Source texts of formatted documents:
________________

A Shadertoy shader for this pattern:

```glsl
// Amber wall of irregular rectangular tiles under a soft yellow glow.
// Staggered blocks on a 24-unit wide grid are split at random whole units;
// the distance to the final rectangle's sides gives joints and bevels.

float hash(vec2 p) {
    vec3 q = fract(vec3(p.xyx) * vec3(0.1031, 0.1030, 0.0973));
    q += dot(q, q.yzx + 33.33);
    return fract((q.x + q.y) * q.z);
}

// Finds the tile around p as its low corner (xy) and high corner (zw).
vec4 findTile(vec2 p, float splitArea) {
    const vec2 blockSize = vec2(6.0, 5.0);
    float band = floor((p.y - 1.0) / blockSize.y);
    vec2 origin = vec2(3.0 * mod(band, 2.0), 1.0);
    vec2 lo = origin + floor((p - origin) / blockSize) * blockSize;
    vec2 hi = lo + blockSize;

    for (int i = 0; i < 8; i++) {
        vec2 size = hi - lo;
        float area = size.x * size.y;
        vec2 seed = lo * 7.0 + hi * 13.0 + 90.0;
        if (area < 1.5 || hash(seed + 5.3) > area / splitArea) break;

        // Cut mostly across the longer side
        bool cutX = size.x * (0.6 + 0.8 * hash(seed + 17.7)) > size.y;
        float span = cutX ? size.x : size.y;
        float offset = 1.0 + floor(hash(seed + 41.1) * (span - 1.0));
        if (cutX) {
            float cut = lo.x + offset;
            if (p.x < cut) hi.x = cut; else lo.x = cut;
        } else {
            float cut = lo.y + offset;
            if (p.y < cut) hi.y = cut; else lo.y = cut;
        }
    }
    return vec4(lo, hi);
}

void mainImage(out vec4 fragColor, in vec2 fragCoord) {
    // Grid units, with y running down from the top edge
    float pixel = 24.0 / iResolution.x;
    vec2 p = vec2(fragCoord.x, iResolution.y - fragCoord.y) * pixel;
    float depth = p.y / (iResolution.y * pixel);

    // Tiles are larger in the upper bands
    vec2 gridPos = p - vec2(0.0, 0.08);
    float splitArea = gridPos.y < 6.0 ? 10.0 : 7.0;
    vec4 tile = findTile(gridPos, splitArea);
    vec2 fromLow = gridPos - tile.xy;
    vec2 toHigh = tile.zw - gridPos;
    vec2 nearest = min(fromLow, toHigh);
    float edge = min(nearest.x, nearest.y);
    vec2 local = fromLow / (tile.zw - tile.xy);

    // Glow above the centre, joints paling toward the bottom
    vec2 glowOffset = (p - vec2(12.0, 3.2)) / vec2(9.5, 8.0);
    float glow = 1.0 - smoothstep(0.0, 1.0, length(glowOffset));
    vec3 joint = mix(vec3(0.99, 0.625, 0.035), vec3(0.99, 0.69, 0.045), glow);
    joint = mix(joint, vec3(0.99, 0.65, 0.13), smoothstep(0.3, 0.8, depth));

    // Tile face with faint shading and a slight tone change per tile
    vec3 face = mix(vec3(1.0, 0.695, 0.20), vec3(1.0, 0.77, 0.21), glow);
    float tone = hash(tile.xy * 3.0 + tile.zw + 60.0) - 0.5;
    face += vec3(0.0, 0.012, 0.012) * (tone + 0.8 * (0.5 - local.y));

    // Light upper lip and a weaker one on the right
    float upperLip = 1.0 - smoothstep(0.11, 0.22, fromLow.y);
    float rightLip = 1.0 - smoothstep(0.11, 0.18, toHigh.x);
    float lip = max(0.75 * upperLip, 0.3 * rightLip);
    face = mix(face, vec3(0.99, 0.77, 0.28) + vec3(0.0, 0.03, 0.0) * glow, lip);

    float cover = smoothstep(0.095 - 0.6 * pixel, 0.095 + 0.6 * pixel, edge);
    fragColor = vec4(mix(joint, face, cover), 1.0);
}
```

________________

*Assigned task*. Check every line above for the word "pixel" and copy those that have it.

*Answer space*.
    float pixel = 24.0 / iResolution.x;
    vec2 p = vec2(fragCoord.x, iResolution.y - fragCoord.y) * pixel;
    float depth = p.y / (iResolution.y * pixel);
    float cover = smoothstep(0.095 - 0.6 * pixel, 0.095 + 0.6 * pixel, edge);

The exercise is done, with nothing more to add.